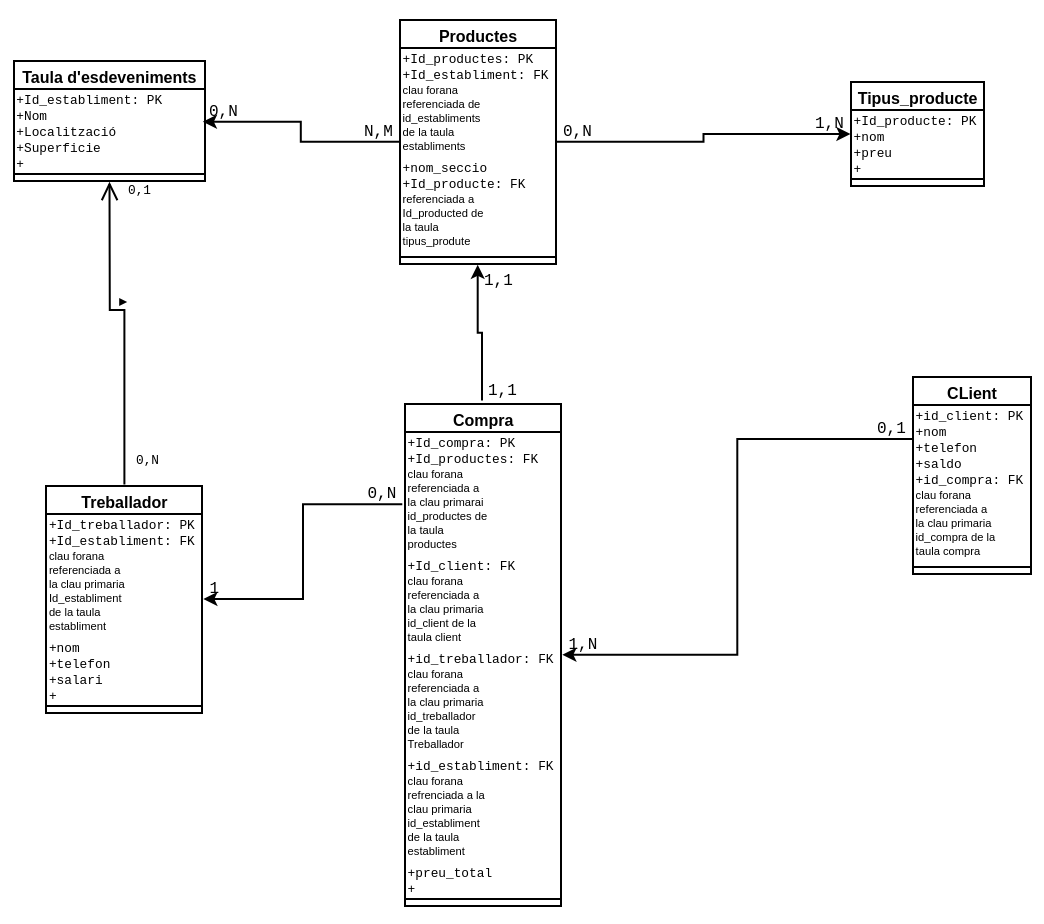
<!DOCTYPE html>
<html lang="ca">
<head>
<meta charset="utf-8">
<title>Diagrama de taules</title>
<style>
:root { --ink: #000; --paper: #fff; --sans: "Liberation Sans", Arial, sans-serif; --mono: "Liberation Mono", "Courier New", monospace; }
* { box-sizing: border-box; margin: 0; padding: 0; }
body { width: 1044px; height: 924px; overflow: hidden; background: var(--paper); color: var(--ink); }
.diagram { position: relative; width: 1044px; height: 924px; overflow: hidden; }
.entity { position: absolute; display: flex; flex-direction: column; border: 2px solid var(--ink); background: var(--paper); }
.entity h2 { flex: none; height: 28px; border-bottom: 2px solid var(--ink); font: bold 16px/32px var(--sans); text-align: center; white-space: nowrap; }
.fields { flex: 1; padding: 3px 0 0 1.6px; list-style: none; font: 12.8px/16px var(--mono); white-space: nowrap; }
.fields p { margin: -1px 0 8px; font: 11.2px/14px var(--sans); white-space: pre; }
.operations { flex: none; height: 8px; border-top: 2px solid var(--ink); }
.productes { left: 399px; top: 19px; width: 158px; height: 246px; }
.esdeveniments { left: 12.7px; top: 60px; width: 193.4px; height: 122px; }
.tipus { left: 850px; top: 81px; width: 135px; height: 106px; }
.client { left: 912px; top: 375.5px; width: 120px; height: 199px; }
.treballador { left: 45.3px; top: 484.6px; width: 158.2px; height: 229px; }
.compra { left: 404px; top: 403px; width: 158.3px; height: 504px; }
.relations { position: absolute; left: 0; top: 0; }
.lines { fill: none; stroke: var(--ink); stroke-width: 2; }
.cardinalities { font: 16px var(--mono); fill: var(--ink); }
.cardinalities .small { font-size: 12.8px; }
</style>
</head>
<body>
<main class="diagram">
  <section class="entity esdeveniments">
    <h2>Taula d'esdeveniments</h2>
    <ul class="fields">
      <li>+Id_establiment: PK</li>
      <li>+Nom</li>
      <li>+Localització</li>
      <li>+Superficie</li>
      <li>+</li>
    </ul>
    <div class="operations"></div>
  </section>

  <section class="entity productes">
    <h2>Productes</h2>
    <ul class="fields">
      <li>+Id_productes: PK</li>
      <li>+Id_establiment: FK
        <p>clau forana
referenciada de
id_establiments
de la taula
establiments</p></li>
      <li>+nom_seccio</li>
      <li>+Id_producte: FK
        <p>referenciada a
Id_producted de
la taula
tipus_produte</p></li>
    </ul>
    <div class="operations"></div>
  </section>

  <section class="entity tipus">
    <h2>Tipus_producte</h2>
    <ul class="fields">
      <li>+Id_producte: PK</li>
      <li>+nom</li>
      <li>+preu</li>
      <li>+</li>
    </ul>
    <div class="operations"></div>
  </section>

  <section class="entity client">
    <h2>CLient</h2>
    <ul class="fields">
      <li>+id_client: PK</li>
      <li>+nom</li>
      <li>+telefon</li>
      <li>+saldo</li>
      <li>+id_compra: FK
        <p>clau forana
referenciada a
la clau primaria
id_compra de la
taula compra</p></li>
    </ul>
    <div class="operations"></div>
  </section>

  <section class="entity treballador">
    <h2>Treballador</h2>
    <ul class="fields">
      <li>+Id_treballador: PK</li>
      <li>+Id_establiment: FK
        <p>clau forana
referenciada a
la clau primaria
Id_establiment
de la taula
establiment</p></li>
      <li>+nom</li>
      <li>+telefon</li>
      <li>+salari</li>
      <li>+</li>
    </ul>
    <div class="operations"></div>
  </section>

  <section class="entity compra">
    <h2>Compra</h2>
    <ul class="fields">
      <li>+Id_compra: PK</li>
      <li>+Id_productes: FK
        <p>clau forana
referenciada a
la clau primarai
id_productes de
la taula
productes</p></li>
      <li>+Id_client: FK
        <p>clau forana
referenciada a
la clau primaria
id_client de la
taula client</p></li>
      <li>+id_treballador: FK
        <p>clau forana
referenciada a
la clau primaria
id_treballador
de la taula
Treballador</p></li>
      <li>+id_establiment: FK
        <p>clau forana
refrenciada a la
clau primaria
id_establiment
de la taula
establiment</p></li>
      <li>+preu_total</li>
      <li>+</li>
    </ul>
    <div class="operations"></div>
  </section>

  <svg class="relations" width="1044" height="924" viewBox="0 0 1044 924">
    <defs>
      <polygon id="arrowhead" points="0,0 14.5,-7.2 11,0 14.5,7.2"/>
    </defs>
    <g class="lines">
      <polyline points="399,141.7 300.8,141.7 300.8,121.7 212,121.7"/>
      <polyline points="557,141.7 703.5,141.7 703.5,134 841,134"/>
      <polyline points="482,400.5 482,332.8 477.7,332.8 477.7,274"/>
      <polyline points="124.4,484.6 124.4,310 109.8,310 109.5,184"/>
      <polyline points="101.8,200.2 109.5,184 117.4,200.2"/>
      <polyline points="402.3,504.2 303,504.2 303,599 212,599"/>
      <polyline points="912,439 737.3,439 737.3,654.8 571,654.8"/>
    </g>
    <g class="arrowheads">
      <use href="#arrowhead" transform="translate(202.8 121.7)"/>
      <use href="#arrowhead" transform="translate(850.5 134) rotate(180)"/>
      <use href="#arrowhead" transform="translate(477.7 264.7) rotate(90)"/>
      <use href="#arrowhead" transform="translate(203.3 599)"/>
      <use href="#arrowhead" transform="translate(562.3 654.8)"/>
      <polygon points="119.2,298 127.2,302 119.2,306"/>
    </g>
    <g class="cardinalities">
      <text x="209" y="116">0,N</text>
      <text x="364" y="136">N,M</text>
      <text x="563" y="136">0,N</text>
      <text x="815" y="128">1,N</text>
      <text x="484" y="285">1,1</text>
      <text x="488" y="395">1,1</text>
      <text x="877" y="433">0,1</text>
      <text x="367.5" y="498">0,N</text>
      <text x="209.5" y="593">1</text>
      <text x="568.5" y="649">1,N</text>
      <text class="small" x="128" y="194">0,1</text>
      <text class="small" x="136" y="464">0,N</text>
    </g>
  </svg>
</main>
</body>
</html>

**INSTRUCTIONS FOR THE TASK**:
Where the string "padding" shows up in the listing above, copy the line that holds it.

**COMPLETED TASK**:
* { box-sizing: border-box; margin: 0; padding: 0; }
.fields { flex: 1; padding: 3px 0 0 1.6px; list-style: none; font: 12.8px/16px var(--mono); white-space: nowrap; }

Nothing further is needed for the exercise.